*GOAL OF THE EXERCISE*: Provide only the number of lines in the records below that include "color".
═══ DATA RECORDS ═══
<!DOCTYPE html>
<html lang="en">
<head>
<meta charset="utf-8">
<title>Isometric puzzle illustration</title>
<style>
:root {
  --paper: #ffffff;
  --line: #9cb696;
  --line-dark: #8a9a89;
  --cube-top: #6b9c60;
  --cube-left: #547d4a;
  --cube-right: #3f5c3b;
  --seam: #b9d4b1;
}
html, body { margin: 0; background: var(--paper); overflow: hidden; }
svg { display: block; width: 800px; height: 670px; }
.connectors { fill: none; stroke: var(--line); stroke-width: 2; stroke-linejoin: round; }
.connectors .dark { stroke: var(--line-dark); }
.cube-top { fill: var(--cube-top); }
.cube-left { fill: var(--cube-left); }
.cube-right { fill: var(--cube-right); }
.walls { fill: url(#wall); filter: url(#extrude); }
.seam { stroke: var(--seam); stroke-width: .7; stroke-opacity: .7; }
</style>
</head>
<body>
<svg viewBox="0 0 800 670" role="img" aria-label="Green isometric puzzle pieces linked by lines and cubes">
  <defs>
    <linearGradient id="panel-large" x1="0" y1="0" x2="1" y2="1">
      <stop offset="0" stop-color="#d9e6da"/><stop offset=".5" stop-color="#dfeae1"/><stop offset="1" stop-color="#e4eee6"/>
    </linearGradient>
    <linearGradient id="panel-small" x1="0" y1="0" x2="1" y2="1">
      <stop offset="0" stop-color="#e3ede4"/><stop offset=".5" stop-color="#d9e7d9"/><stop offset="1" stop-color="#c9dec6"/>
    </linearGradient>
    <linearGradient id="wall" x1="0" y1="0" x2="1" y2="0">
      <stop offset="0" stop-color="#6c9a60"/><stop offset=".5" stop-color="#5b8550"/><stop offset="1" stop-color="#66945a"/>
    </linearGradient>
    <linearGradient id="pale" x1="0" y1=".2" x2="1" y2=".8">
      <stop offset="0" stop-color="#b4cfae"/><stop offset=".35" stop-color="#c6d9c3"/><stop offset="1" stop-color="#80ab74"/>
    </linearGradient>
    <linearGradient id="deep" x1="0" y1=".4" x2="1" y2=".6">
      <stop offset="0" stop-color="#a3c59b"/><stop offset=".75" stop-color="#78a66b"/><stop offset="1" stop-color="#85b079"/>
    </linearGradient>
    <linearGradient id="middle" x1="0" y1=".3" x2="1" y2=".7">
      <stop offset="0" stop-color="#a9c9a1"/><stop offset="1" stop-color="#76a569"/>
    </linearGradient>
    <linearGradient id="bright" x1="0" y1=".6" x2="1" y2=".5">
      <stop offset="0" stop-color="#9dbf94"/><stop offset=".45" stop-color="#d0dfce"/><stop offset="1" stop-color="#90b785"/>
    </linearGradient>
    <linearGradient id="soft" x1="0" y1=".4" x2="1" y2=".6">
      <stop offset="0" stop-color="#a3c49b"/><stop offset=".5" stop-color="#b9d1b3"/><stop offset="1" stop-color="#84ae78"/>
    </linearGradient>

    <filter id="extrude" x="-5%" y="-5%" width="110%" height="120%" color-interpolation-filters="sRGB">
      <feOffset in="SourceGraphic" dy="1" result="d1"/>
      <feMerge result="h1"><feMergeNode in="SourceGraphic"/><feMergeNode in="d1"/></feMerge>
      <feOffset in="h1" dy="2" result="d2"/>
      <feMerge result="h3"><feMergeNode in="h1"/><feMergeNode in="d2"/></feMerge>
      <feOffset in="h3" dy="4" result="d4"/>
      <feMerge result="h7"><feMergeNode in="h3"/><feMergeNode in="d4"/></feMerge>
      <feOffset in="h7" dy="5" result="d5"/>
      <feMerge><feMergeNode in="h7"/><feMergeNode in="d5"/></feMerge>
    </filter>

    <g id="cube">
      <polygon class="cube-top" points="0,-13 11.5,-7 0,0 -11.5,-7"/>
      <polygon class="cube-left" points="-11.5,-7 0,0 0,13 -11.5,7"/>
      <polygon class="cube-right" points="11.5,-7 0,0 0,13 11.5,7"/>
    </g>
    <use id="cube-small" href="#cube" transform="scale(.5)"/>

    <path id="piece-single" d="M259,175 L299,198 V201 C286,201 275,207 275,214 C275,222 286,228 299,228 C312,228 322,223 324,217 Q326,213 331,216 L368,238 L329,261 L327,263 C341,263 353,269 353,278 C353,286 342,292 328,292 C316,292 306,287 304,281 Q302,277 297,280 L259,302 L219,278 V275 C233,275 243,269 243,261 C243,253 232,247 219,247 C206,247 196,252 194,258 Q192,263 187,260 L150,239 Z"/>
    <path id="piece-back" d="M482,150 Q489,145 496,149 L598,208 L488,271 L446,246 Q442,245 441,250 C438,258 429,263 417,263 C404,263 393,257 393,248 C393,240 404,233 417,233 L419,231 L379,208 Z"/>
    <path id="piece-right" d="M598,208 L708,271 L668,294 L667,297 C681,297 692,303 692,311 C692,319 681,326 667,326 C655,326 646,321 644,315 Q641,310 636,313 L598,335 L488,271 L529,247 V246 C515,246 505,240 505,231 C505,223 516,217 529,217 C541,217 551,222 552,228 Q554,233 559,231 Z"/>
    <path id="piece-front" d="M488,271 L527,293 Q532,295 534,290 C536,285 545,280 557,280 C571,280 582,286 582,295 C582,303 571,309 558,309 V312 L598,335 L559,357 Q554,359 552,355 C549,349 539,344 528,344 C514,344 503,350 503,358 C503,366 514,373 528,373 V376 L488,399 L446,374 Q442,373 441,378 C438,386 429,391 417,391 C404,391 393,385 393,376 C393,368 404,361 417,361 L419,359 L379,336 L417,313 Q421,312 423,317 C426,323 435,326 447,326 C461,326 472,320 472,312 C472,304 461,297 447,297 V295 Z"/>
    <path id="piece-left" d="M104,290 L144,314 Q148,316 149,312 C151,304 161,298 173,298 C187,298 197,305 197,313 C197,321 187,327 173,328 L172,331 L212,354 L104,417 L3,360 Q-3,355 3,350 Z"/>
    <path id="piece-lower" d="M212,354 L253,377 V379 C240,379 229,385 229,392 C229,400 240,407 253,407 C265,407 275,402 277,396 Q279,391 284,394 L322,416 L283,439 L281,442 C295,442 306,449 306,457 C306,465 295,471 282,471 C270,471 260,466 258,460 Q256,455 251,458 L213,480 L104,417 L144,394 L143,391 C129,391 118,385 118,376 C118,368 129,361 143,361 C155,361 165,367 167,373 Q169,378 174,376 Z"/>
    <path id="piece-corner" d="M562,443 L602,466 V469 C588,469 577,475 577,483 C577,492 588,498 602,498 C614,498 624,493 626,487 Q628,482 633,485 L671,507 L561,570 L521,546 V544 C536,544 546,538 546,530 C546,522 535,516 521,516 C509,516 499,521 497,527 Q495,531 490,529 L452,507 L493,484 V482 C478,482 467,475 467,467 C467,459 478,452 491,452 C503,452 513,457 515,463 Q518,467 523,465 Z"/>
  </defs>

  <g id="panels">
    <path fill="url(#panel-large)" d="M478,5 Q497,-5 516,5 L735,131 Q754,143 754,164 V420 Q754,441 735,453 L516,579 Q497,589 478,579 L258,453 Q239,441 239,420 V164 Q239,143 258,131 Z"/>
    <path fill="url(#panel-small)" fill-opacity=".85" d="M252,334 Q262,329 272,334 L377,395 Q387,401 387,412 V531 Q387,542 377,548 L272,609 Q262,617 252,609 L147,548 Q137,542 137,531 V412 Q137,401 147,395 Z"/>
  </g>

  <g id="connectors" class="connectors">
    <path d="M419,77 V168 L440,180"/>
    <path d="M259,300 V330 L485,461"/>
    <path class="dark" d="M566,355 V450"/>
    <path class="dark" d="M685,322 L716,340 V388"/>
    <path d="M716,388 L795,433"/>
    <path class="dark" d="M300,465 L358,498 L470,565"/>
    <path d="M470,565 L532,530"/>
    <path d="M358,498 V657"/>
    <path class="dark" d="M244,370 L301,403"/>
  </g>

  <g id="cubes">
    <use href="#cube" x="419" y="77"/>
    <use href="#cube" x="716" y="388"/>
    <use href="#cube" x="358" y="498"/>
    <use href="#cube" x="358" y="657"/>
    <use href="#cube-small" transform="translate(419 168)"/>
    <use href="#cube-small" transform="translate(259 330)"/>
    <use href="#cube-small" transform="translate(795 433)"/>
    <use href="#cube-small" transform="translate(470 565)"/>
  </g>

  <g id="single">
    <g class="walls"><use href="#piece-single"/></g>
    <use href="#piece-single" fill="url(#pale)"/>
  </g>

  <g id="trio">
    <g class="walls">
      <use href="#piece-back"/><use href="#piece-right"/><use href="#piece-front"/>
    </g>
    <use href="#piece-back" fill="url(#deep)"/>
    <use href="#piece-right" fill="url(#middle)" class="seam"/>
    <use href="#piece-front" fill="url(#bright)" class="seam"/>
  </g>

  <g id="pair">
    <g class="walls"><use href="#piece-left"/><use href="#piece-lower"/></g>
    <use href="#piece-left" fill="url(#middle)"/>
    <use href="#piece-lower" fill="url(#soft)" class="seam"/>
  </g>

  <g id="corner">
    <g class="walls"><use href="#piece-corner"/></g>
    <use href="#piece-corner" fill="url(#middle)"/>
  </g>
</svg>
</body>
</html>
═══
*TASK SOLUTION*: 9